We need to take care of ourselves, too! We've got delicious and easy recipes, the latest fashion and home decor trends, health topics that impact every woman and so much more. So grab a cup of coffee and dig in.
It truly takes a village to raise a child, and we're here for you! Link up with a community of moms just like you and learn about fabulous events in your area plus amazing product giveaways, discounts and more!
Voting to defund Planned Parenthood has become an annual event in the Republican Congress. Shaming Planned Parenthood is at the top of the list of any Republican candidate's playbook. That it became a talking point during the the Republican debate last week was no surprise to anyone.
That she could misrepresent Planned Parenthood—and get no pushback from CNN's moderators against inaccurate claims about the organization—is, while maybe not entirely surprising, disappointing to say the least.
When asked what she thought were the most pressing issues of our time, Carly Fiorina, the only woman in a sea of male candidates, listed Iran and Planned Parenthood as most important to her, putting the latter at the top of the news.
"As regards to Planned Parenthood," Fiorina said to the cameras and the crowd at the Reagan National Library, "anyone who has watched this video tape, I dare Hillary Clinton, Barack Obama to watch these tapes, watch a fully formed fetus on the table, its heart beating, its legs kicking, while someone says, 'We have to keep it alive to harvest its brain.' This is about the character of our nation, and if we will not stand up and force President Obama to veto this bill, shame on us."
She received enormous applause from the Republican audience. Problem is, her statement was inaccurate and misrepresents the infamous fetal tissue sting video that were released this summer by the anti-choice organization, The Center for Medical Progress. In fact, The Atlantic, the Los Angeles Times, Vox, The New York Times and Media Matters have all called out Carly Fiorina for the inaccuracy of her statement.

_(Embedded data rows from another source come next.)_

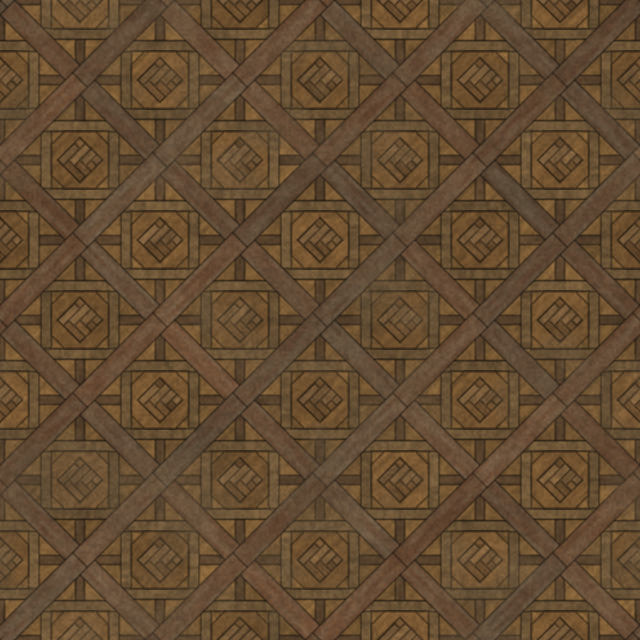
A three.js fragment shader for this pattern:

```glsl
varying vec2 vUv;

const float REPEATS = 4.0;         // lattice periods across and up
const float BAND_HALF = 0.092;     // half width of the diagonal bands
const float FRAME_OUT = 0.245;     // half size of the square frame
const float FRAME_IN = 0.178;
const float OCTAGON = 0.275;       // diagonal reach of the octagon
const float STICK_HALF = 0.029;
const float SLAT = 0.050;          // width of one herringbone slat
const float SLAT_LENGTH = 3.0;
const float SOFT = 0.004;
const float SEAM = 0.003;
const float SEAM_DARK = 0.30;
const float BOARD_VARIATION = 0.14;
const float GRAIN = 0.20;
const float SPECKLE = 0.26;
const float STAIN = 0.38;

const vec3 GROUND = vec3(0.465, 0.345, 0.200);
const vec3 CORNER = vec3(0.475, 0.350, 0.200);
const vec3 CORE = vec3(0.445, 0.322, 0.185);
const vec3 SLAT_LIGHT = vec3(0.455, 0.345, 0.220);
const vec3 SLAT_DARK = vec3(0.410, 0.298, 0.178);
const vec3 FRAME = vec3(0.412, 0.322, 0.208);
const vec3 STICK = vec3(0.340, 0.255, 0.170);
const vec3 BAND_RED = vec3(0.415, 0.290, 0.198);
const vec3 BAND_GREY = vec3(0.375, 0.308, 0.235);
const vec3 STAIN_GREY = vec3(0.390, 0.325, 0.240);

float hash(vec2 p) {
  vec3 h = fract(vec3(p.xyx) * 0.1031);
  h += dot(h, h.yzx + 33.33);
  return fract((h.x + h.y) * h.z);
}

// Value noise that wraps after a whole period
float noise(vec2 p, vec2 period) {
  vec2 i = floor(p);
  vec2 f = fract(p);
  f = f * f * (3.0 - 2.0 * f);
  vec2 a = mod(i, period);
  vec2 b = mod(i + 1.0, period);
  return mix(mix(hash(a), hash(vec2(b.x, a.y)), f.x),
             mix(hash(vec2(a.x, b.y)), hash(b), f.x), f.y);
}

float grain(vec2 p, vec2 density) {
  return noise(p * density, REPEATS * density);
}

// Lattice position to a wrapped board identity
vec2 boardId(vec2 d) {
  return mod(vec2(d.x + d.y, d.x - d.y) * 0.5, REPEATS);
}

vec3 board(vec3 colour, vec2 id, float g) {
  float tone = 1.0 + BOARD_VARIATION * (hash(id * 7.0 + 3.0) - 0.5);
  return colour * tone * (1.0 + GRAIN * (g - 0.5));
}

void seam(inout vec3 col, float d) {
  col *= 1.0 - SEAM_DARK * (1.0 - smoothstep(SEAM, SEAM + 2.0 * SOFT, abs(d)));
}

void lay(inout vec3 col, float d, vec3 colour) {
  col = mix(col, colour, 1.0 - smoothstep(-SOFT, SOFT, d));
  seam(col, d);
}

vec3 bandWood(vec2 id, float streak) {
  float grey = clamp(0.6 * hash(id * 5.0 + 11.0) + 0.8 * streak - 0.2, 0.0, 1.0);
  return board(mix(BAND_RED, BAND_GREY, grey), id, streak);
}

// Herringbone slats in the medallion's heart
vec3 slats(vec2 r, vec2 id, float along, float across) {
  vec2 i = floor(r);
  float k = mod(i.x - i.y, 2.0 * SLAT_LENGTH);
  bool rising = k < SLAT_LENGTH;
  vec2 start = rising ? vec2(i.x - k, i.y)
                      : vec2(i.x, i.y - (2.0 * SLAT_LENGTH - 1.0 - k));
  vec2 size = rising ? vec2(SLAT_LENGTH, 1.0) : vec2(1.0, SLAT_LENGTH);
  vec2 e = min(r - start, size - r + start);
  vec3 col = board(rising ? SLAT_LIGHT : SLAT_DARK, id + start + 20.0, rising ? along : across);
  seam(col, min(e.x, e.y) * SLAT);
  return col;
}

void main() {
  vec2 p = vUv * REPEATS;
  vec2 d = vec2(p.x + p.y, p.x - p.y);
  vec2 c = fract(d) - 0.5;
  vec2 q = vec2(c.x + c.y, c.x - c.y) * 0.5;
  vec2 m = abs(q);
  vec2 id = boardId(floor(d) + 0.5);
  float upright = grain(p, vec2(40.0, 8.0));
  float level = grain(p, vec2(8.0, 40.0));
  float rising = grain(d, vec2(5.0, 28.0));
  float falling = grain(d, vec2(28.0, 5.0));

  // Ground triangles and sticks
  vec3 col = board(GROUND, id + 9.0 * step(0.0, q) + 4.0, rising);
  bool tall = m.y > m.x;
  vec2 side = sign(tall ? vec2(0.0, q.y) : vec2(q.x, 0.0));
  lay(col, min(m.x, m.y) - STICK_HALF, board(STICK, id + side + 30.0, tall ? upright : level));

  // Square frame with cross-grained rails
  float inner = max(m.x, m.y) - FRAME_IN;
  lay(col, max(m.x, m.y) - FRAME_OUT, board(FRAME, id + side + 40.0, level));
  float rail = max(m.x - FRAME_OUT, max(m.y - FRAME_OUT, FRAME_IN - m.y));
  lay(col, rail, board(FRAME, id + side + 50.0, upright));

  // Corner triangles, octagon and heart
  lay(col, inner, board(CORNER, id + 5.0 * step(0.0, q) + 60.0, falling));
  lay(col, max(inner, (m.x + m.y - OCTAGON) * 0.7071), board(CORE, id + 70.0, rising));
  vec2 r = c * 0.7071 / SLAT;
  float heart = (max(abs(r.x), abs(r.y)) - 2.0) * SLAT;
  lay(col, heart, slats(r + 2.0, id, rising, falling));

  // Diagonal bands, the rising ones on top
  vec2 nearest = floor(d + 0.5);
  vec2 off = abs(d - nearest);
  vec2 edge = (off - BAND_HALF) * 0.7071;
  lay(col, edge.x, bandWood(boardId(vec2(nearest.x, floor(d.y) + 0.5)), falling));
  vec3 top = bandWood(boardId(vec2(floor(d.x) + 0.5, nearest.y)), rising);
  seam(top, off.x * 0.7071);
  lay(col, edge.y, top);

  // Grey stains, broad wear and fine speckle
  float cloud = 0.6 * grain(p, vec2(2.0)) + 0.4 * grain(p, vec2(7.0));
  col = mix(col, STAIN_GREY, STAIN * smoothstep(0.50, 0.85, cloud));
  col *= 0.95 + 0.10 * grain(p, vec2(3.0, 4.0));
  float fine = 0.6 * grain(p, vec2(64.0)) + 0.4 * grain(p, vec2(29.0));
  col *= 1.0 + SPECKLE * (fine - 0.5);

  gl_FragColor = vec4(col, 1.0);
}
```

If these descriptions bother you, that's because that is the goal of these videos—to cause a reaction by presenting doctors discussing details of legal, medical procedures and graphic fetal images. Planned Parenthood does not sell fetal organs for profit and further analysis has shown that these videos were altered. There is no factual evidence of any wrongdoing.
Repeating the accusations over and over on a national stage won't make it true. But that didn't stop Fiorina.
The ethics of fetal tissue research that is a different conversation, one we can certainly argue. But that conversation shouldn't involve praising support to defund an organization that provides life-saving preventive care services, such as cervical cancer screenings, and valuable education on how to prevent pregnancy and sexually transmitted infections.
Since the debate, Fiorina has said she stands by her statements about Planned Parenthood and reaffirmed her support for a bill passed last week that would cut federal funding to the women's healthcare organization. To be clear, this funding isn't for abortions, since there is already a Federal ban on funding abortions. Rather, this funding—that Fiorina and other members of the House want to cut—pays for birth control and other valuable services that help women, particularly low-income women, stay healthy.
I have written earlier about the significance about having a female president. But there's a limit. My support isn't guaranteed when it involves a candidate with a questionable record on reproductive rights or when it comes to someone who is out of touch with the views and reality of most American women.
And I won't support a candidate, woman or not, who relies on a discredited video to make her case.